We live our lives with certain expectations, so it is always a surprise when the unexpected happens.
In 1959, we were in the United Kingdom for three weeks. During that time, we spent a day trying to find the resting place of my wife’s paternal grandfather. Eventually, we located the church where his grave is. The rector told us that he is buried in the new church addition that was added only two hundred years ago. The original church, he added nonchalantly, was built in the 1400s!
Wow! That was unexpected! We were from Canada where any structure constructed over a century ago is considered old.
Years later, our teenaged son was able to spend some time in London, England. He returned just thrilled with all the wonderful old buildings, museums, and historical sites. It was unexpected, and he only wished that he had been able to spend more time there.
When one of his friends returned from a similar trip, he unexpectedly reported that London was really boring. He said that the sports facilities were not as good as in Canada and that the city was really just full of old buildings! Same location, contemporary people, but totally different results with different expectations.
Jesus specialized in the unexpected. He fed thousands with a meagre lunch. The stormy waters suddenly turned calm at His command.

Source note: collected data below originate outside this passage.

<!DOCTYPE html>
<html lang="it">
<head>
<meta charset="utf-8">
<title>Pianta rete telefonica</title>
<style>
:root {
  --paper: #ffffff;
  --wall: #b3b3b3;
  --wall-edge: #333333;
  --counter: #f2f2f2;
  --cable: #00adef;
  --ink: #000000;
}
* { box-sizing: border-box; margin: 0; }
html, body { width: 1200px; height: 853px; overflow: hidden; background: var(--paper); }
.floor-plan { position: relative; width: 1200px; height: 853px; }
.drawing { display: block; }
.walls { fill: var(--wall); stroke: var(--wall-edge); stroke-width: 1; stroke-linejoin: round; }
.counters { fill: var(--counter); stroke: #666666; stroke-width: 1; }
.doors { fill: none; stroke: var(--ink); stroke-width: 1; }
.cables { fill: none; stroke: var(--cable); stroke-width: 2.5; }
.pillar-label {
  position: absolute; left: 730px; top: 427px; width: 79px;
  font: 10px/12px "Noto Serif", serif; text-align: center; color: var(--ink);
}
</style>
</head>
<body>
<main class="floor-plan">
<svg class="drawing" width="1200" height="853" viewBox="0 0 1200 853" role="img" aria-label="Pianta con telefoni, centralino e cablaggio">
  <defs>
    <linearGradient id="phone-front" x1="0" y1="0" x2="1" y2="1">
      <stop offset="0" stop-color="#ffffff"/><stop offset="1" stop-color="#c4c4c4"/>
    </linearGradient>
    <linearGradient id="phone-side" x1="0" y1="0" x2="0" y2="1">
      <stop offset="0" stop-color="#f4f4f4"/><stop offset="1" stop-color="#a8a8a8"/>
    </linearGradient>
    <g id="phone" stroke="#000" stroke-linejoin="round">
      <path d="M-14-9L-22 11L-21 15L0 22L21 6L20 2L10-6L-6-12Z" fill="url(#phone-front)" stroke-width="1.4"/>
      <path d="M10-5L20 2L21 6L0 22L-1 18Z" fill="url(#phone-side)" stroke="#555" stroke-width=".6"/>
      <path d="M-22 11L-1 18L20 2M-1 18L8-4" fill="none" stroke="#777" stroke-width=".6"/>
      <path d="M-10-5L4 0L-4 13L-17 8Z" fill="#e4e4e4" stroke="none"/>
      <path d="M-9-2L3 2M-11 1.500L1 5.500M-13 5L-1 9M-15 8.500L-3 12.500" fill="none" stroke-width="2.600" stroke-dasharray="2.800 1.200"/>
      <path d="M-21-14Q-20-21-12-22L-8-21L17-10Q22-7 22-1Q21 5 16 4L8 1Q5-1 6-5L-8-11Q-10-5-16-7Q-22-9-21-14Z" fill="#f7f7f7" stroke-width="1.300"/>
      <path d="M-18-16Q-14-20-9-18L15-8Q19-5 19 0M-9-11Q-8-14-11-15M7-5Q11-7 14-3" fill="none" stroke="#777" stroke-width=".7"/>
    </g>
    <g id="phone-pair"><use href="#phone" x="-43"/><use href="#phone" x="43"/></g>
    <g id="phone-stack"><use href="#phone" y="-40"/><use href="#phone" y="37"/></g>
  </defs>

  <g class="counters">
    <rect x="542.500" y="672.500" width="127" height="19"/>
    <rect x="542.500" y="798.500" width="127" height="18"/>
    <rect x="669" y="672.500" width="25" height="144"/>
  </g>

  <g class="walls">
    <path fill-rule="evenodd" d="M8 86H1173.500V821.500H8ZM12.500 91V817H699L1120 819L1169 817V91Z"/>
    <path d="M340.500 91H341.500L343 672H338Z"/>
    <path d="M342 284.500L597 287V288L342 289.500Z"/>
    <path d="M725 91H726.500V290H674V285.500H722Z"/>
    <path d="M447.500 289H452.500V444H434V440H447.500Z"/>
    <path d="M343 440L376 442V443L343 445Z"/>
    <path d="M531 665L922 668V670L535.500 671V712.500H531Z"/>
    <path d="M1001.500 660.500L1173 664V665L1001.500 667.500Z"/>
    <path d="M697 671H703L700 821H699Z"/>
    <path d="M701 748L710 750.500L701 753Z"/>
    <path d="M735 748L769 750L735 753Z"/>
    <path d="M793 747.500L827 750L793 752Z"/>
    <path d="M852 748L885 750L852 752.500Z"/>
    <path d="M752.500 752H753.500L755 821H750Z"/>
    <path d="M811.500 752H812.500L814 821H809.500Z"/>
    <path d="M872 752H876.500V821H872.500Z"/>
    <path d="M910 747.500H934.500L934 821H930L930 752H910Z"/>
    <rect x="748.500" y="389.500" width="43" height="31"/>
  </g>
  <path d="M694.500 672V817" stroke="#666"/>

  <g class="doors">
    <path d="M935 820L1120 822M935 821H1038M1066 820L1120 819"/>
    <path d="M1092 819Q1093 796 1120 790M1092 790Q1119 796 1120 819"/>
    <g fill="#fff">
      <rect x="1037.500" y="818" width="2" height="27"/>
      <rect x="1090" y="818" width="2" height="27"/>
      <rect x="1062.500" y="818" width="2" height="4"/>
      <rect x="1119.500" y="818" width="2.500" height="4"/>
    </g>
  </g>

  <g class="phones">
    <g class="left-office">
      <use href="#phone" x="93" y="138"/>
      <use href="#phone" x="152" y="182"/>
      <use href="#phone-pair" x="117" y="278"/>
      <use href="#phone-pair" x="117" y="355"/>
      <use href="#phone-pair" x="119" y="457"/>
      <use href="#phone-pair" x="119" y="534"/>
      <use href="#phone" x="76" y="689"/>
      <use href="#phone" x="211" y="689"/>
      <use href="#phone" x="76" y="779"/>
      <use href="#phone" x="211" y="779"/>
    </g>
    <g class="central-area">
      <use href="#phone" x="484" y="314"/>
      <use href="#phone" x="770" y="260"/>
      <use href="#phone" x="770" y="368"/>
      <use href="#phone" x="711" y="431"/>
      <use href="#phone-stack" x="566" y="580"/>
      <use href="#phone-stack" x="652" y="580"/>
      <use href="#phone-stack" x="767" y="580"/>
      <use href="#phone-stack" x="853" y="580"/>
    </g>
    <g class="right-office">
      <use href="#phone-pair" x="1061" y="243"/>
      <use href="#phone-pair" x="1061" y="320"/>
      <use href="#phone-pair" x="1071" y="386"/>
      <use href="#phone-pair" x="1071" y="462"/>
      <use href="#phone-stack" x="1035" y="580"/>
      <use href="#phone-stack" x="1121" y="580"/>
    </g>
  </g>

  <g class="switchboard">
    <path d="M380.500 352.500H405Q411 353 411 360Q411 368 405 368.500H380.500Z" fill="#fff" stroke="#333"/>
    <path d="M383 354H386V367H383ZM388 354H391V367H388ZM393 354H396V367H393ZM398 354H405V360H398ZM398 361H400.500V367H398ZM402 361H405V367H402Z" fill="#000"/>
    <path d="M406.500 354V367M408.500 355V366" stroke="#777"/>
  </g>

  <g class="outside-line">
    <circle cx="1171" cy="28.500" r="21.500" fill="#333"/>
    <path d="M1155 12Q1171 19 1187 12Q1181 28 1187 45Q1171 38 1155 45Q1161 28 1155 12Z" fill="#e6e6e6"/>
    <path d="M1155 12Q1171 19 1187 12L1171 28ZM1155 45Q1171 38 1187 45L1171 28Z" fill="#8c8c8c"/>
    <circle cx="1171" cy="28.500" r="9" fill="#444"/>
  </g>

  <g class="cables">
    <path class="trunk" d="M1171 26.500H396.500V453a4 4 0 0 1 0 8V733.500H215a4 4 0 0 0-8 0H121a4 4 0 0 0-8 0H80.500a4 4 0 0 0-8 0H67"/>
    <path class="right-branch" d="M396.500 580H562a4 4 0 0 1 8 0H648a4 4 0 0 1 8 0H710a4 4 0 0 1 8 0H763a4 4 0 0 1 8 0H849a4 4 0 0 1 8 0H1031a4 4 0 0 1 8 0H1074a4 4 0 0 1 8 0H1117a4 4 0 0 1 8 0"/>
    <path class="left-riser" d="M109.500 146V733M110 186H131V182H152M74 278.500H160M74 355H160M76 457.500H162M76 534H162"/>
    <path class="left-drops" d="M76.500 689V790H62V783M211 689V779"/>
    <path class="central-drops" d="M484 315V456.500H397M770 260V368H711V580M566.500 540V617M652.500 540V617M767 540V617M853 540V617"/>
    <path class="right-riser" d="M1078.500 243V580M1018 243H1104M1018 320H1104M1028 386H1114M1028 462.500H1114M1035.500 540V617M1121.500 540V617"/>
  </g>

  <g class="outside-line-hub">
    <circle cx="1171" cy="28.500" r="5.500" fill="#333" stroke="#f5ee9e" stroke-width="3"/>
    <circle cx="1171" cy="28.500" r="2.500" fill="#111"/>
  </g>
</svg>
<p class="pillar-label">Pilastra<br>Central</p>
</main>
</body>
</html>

“For you know quite well that the day of the Lord’s return will come unexpectedly, like a thief in the night.” (1 Thessalonians 5:2 NLT)
As we live in this COVID-19 pandemic, I think that we all face a challenge to be like Jesus and to do the unexpected. We are limited in how we can interface with our families and friends; we have to wear a mask whenever we go out; we can’t meet and sing heartily in large gatherings and church services; and we don’t know how long this different way of life will continue. The expected response when we have interchanges with others is to share how upsetting this terrible virus is, and how disruptive it is to the things that we normally enjoy doing.
The challenge for me and, indeed, for each of us, is to do the unexpected and ensure that each interaction that we have with another person is positive, helpful, and uplifting. We do have Jesus’ example of loving and helping others. We, of all people, should be the ones filled with confidence and hope, knowing that our loving Sovereign Lord is fully in control of our situation.
Prayer: Dear Father, in this time of uncertainty, may we be willing and eager to do the unexpected. Help us to realize that others may need our positive love. Help us to share Your love with others. In the name of Jesus, we pray. Amen.
Toronto, Ontario, Canada